Harris and Pence — Not Exactly Moving the Needle in Lackluster Debate

Moderator Susan Page, Washington Bureau Chief for USA Today, explains the rules to Vice President Mike Pence and Democratic vice presidential candidate Sen. Kamala Harris, D-Calif., during the vice presidential debate Wednesday, Oct. 7, 2020, at Kingsbury Hall on the campus of the University of Utah in Salt Lake City. (AP Photo/Patrick Semansky)

The 90-minute debate between Vice President Mike Pence and Senator Kamala Harris took place Wednesday at the University of Utah’s Kingsbury Hall in Salt Lake City. Issues pertaining to the coronavirus, the Supreme Court, taxes, abortion, racial inequality and climate change were some topics that were addressed.

In the beginning of the debate, Harris expressed concern for President Trump’s health, while Pence congratulated Harris on the “historic nature” of her nomination as the first black woman vice presidential candidate of a major party.

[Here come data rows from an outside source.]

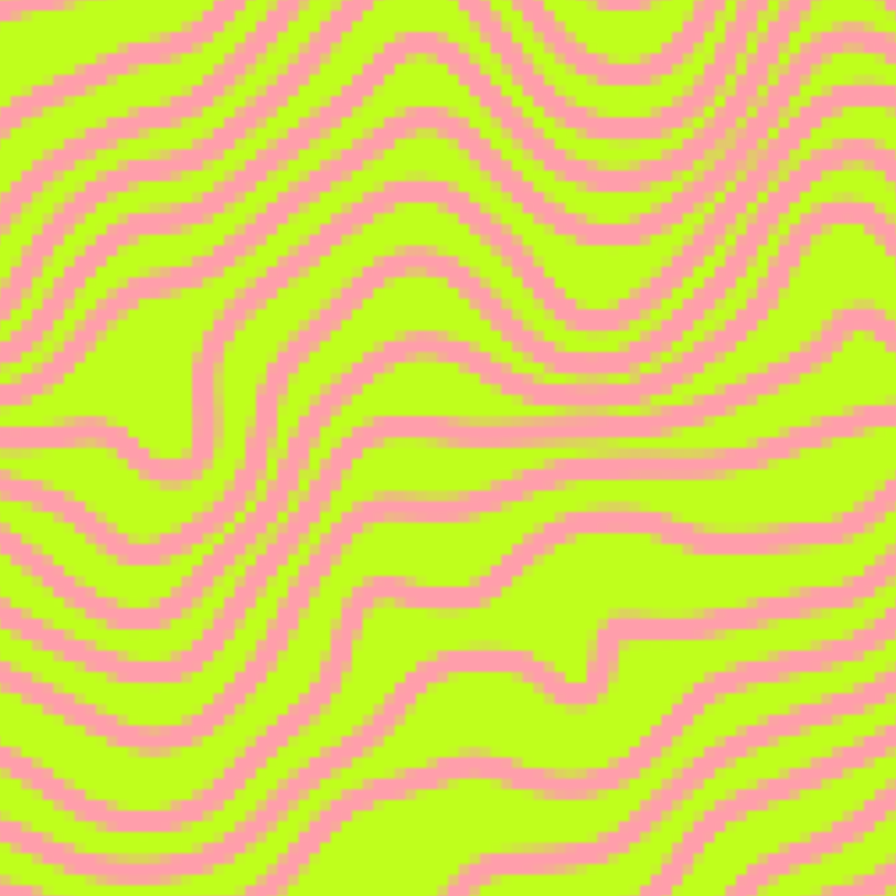
This pattern is drawn by a WebGL 1 fragment shader. Its source:

```glsl
precision highp float;
// Wavy pink contour lines on lime, drawn in coarse, softly blended cells.

uniform vec2 u_resolution;

const float CELLS = 84.0;

float hash(vec2 p) {
  vec3 q = fract(p.xyx * vec3(0.1031, 0.1030, 0.0973));
  q += dot(q, q.yzx + 33.33);
  return fract((q.x + q.y) * q.z);
}

float valueNoise(vec2 p) {
  vec2 i = floor(p);
  vec2 f = fract(p);
  f = f * f * (3.0 - 2.0 * f);
  float low = mix(hash(i), hash(i + vec2(1.0, 0.0)), f.x);
  float high = mix(hash(i + vec2(0.0, 1.0)), hash(i + 1.0), f.x);
  return mix(low, high, f.y);
}

// Height of a slope that is tilted and bent by two layers of noise.
float terrain(vec2 p) {
  float slope = 13.0 * (p.y - 0.25 * p.x);
  float hills = 4.2 * valueNoise(p * vec2(3.9, 3.4) + vec2(17.3, 41.6));
  float bumps = 0.9 * valueNoise(p * 7.5 + vec2(63.1, 8.4));
  return slope + hills + bumps;
}

// Coverage of one cell by contour lines of constant width.
float cellCoverage(vec2 cell) {
  vec2 p = (cell + 0.5) / CELLS;
  vec2 e = vec2(0.003, 0.0);
  float height = terrain(p);
  vec2 gradient = vec2(terrain(p + e.xy) - terrain(p - e.xy),
                       terrain(p + e.yx) - terrain(p - e.yx)) / (2.0 * e.x);
  float dist = abs(fract(height) - 0.5) / max(length(gradient), 0.5);
  float soft = 0.45 / CELLS;
  return 1.0 - smoothstep(0.0135 - soft, 0.0135 + soft, dist);
}

void main() {
  vec2 p = gl_FragCoord.xy / min(u_resolution.x, u_resolution.y);

  // Blend neighbouring cells only close to their shared borders.
  vec2 grid = p * CELLS - 0.5;
  vec2 cell = floor(grid);
  vec2 t = smoothstep(0.25, 0.75, fract(grid));
  float bottom = mix(cellCoverage(cell), cellCoverage(cell + vec2(1.0, 0.0)), t.x);
  float top = mix(cellCoverage(cell + vec2(0.0, 1.0)), cellCoverage(cell + 1.0), t.x);
  float line = mix(bottom, top, t.y);

  vec3 lime = vec3(0.75, 1.0, 0.11);
  vec3 pink = vec3(1.0, 0.62, 0.67);
  gl_FragColor = vec4(mix(lime, pink, line), 1.0);
}
```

However, throughout the debate there were several interruptions from Pence, leading to reprimands from Harris and debate moderator Susan Page. There were also some questions both candidates avoided answering directly, as they focused on speaking about issues of their preference instead. Nonetheless, the exchange between both candidates was more amicable in comparison to the chaotic presidential debate last week.

Most remarkably, Pence and Harris defended their positions on the response to the coronavirus, as Harris bashed the Trump administration’s actions. However, Pence retorted that the administration’s response saved lives. Pence went on, “The reality is, Dr. [Anthony] Fauci said everything that he told the president in the Oval Office the president told the American people.”

However, even more notable was the closing question, composed by an eighth-grade Utah student who inquired about political leaders being unable to get along with each other and how this has led to a dichotomy within the nation. In response, Pence criticized the media, stating that things are not always how they appear. He then went on to give the example of the late Ruth Bader Ginsburg and Antonin Scalia, explaining that although the two Supreme Court justices did not agree on political issues, they still came together as Americans, adding, “Here in America, we can disagree.” Harris used the question to focus on the division of the country and how Biden, if elected, will bring people together. “Joe Biden has a history of lifting people up and fighting for their dignity,” she said.

Despite Trump testing positive for coronavirus, the second presidential debate is still scheduled for next week on October 15.

Join the conversation!

We have no tolerance for comments containing violence, racism, profanity, vulgarity, doxing, or discourteous behavior. If a comment is spam, instead of replying to it please hover over that comment, click the ∨ icon, and mark it as spam. Thank you for partnering with us to maintain fruitful conversation.